- [Work instructions] In the entries that follow, the lines from the one with "58L438 41L439 94L276" through the one with "41L123 45L124 91L106" are the ones to write out, exactly and with both ends included. Nothing else should appear.

[Saved data entries]
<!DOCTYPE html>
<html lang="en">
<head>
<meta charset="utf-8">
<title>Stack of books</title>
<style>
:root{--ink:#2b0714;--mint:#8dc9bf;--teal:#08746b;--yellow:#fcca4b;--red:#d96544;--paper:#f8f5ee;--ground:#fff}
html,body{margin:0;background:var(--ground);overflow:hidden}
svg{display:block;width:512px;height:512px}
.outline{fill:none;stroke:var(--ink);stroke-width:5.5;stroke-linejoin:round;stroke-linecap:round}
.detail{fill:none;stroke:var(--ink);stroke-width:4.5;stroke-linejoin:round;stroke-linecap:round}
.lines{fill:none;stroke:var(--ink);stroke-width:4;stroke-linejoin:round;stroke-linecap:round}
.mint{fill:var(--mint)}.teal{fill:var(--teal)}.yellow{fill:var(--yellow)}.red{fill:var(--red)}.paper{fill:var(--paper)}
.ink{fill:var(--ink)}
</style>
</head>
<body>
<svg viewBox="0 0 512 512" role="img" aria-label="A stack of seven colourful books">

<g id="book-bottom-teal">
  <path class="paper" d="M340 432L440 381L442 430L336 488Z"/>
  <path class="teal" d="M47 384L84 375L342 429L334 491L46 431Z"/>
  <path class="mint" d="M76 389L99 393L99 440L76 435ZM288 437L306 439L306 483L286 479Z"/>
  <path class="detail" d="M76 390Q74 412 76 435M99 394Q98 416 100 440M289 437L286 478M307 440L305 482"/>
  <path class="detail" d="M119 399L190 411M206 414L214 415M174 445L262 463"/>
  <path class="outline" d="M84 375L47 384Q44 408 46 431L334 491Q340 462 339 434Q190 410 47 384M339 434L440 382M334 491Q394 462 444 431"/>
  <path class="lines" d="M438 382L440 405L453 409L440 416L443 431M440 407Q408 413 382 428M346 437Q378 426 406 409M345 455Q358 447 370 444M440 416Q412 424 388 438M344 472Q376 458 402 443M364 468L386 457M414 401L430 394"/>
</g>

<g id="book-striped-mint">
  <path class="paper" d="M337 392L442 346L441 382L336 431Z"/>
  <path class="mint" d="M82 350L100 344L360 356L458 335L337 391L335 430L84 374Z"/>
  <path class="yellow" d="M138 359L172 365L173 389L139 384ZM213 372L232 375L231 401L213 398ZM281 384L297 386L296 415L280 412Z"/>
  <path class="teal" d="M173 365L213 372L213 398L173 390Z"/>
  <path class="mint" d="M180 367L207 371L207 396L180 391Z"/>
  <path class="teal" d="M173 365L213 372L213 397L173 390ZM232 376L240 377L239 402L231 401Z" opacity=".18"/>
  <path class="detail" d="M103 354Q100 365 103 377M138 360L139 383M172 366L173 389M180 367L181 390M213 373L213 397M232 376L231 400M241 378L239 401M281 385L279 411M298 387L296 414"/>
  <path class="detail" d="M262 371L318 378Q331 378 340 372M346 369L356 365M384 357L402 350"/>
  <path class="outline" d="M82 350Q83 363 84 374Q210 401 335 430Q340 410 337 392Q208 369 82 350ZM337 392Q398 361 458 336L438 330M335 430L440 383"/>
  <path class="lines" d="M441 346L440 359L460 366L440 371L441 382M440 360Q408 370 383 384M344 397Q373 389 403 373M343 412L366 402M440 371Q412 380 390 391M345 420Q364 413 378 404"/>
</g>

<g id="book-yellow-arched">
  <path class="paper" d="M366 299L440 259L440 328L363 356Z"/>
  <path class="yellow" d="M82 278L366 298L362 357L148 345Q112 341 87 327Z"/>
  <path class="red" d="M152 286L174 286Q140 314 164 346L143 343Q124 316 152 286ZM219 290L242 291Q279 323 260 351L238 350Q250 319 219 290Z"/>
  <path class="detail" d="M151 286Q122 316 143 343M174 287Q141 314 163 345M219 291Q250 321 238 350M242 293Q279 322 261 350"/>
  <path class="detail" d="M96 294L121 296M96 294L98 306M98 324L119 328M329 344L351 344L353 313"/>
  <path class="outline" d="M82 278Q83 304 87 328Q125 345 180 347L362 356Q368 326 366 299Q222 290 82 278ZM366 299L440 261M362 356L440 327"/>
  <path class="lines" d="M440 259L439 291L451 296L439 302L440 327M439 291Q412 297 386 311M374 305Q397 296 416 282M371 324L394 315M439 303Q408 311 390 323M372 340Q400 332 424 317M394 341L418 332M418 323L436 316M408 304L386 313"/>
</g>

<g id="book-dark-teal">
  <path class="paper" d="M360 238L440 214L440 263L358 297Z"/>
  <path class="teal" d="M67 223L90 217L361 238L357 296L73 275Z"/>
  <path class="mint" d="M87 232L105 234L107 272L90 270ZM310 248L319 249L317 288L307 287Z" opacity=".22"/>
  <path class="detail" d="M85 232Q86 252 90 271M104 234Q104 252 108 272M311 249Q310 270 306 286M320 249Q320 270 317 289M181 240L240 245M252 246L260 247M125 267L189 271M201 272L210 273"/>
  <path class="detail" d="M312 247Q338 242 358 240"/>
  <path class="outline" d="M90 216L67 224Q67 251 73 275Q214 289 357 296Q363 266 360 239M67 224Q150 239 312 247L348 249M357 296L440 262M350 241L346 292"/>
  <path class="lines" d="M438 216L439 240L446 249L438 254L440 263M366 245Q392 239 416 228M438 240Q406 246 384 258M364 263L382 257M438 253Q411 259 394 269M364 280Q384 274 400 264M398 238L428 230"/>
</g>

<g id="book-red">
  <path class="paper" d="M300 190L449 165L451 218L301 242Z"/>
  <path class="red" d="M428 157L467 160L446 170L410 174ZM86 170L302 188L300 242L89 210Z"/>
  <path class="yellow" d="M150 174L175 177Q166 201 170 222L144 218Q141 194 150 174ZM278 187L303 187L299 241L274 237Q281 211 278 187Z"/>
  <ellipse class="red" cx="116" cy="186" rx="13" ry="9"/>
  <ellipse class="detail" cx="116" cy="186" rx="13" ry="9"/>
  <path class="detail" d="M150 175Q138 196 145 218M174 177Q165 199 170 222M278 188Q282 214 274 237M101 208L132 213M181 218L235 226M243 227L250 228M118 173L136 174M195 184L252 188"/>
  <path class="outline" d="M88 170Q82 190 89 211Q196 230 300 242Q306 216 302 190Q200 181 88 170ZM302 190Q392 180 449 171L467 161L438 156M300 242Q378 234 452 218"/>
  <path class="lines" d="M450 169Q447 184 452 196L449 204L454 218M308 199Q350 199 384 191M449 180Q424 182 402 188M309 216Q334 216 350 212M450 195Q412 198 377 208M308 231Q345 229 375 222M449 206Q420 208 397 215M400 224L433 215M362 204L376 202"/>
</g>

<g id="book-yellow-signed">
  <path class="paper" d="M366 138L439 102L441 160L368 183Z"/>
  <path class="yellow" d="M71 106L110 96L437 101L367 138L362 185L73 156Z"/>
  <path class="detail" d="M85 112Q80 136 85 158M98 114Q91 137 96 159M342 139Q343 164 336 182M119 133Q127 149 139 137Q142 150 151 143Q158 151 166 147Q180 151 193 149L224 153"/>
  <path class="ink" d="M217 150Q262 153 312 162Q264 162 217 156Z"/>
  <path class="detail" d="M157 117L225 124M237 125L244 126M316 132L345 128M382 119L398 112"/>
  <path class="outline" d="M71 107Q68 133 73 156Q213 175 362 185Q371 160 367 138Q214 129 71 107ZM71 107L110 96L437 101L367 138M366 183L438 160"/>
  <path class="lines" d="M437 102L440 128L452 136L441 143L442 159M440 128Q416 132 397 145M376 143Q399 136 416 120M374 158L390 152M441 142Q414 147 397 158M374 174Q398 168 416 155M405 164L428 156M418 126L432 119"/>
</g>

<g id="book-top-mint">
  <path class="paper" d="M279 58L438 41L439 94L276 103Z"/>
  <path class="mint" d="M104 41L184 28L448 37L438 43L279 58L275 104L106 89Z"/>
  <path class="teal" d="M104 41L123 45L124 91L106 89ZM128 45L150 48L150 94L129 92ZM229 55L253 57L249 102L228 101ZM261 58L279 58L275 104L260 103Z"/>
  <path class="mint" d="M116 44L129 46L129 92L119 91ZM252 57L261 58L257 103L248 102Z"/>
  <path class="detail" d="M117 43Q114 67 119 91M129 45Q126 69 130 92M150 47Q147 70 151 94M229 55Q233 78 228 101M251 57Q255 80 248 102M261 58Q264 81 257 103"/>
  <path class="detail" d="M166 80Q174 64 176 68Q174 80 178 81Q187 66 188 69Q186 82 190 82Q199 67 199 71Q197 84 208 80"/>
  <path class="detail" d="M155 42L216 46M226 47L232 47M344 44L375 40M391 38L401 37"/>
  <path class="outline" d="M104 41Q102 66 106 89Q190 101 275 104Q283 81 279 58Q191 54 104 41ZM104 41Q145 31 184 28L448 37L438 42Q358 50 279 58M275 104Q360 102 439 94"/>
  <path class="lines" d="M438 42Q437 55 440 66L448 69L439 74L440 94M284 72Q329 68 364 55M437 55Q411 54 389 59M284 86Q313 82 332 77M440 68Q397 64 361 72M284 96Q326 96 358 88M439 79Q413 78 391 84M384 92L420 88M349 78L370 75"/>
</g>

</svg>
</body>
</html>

- [Expected output]
  <path class="paper" d="M279 58L438 41L439 94L276 103Z"/>
  <path class="mint" d="M104 41L184 28L448 37L438 43L279 58L275 104L106 89Z"/>
  <path class="teal" d="M104 41L123 45L124 91L106 89ZM128 45L150 48L150 94L129 92ZM229 55L253 57L249 102L228 101ZM261 58L279 58L275 104L260 103Z"/>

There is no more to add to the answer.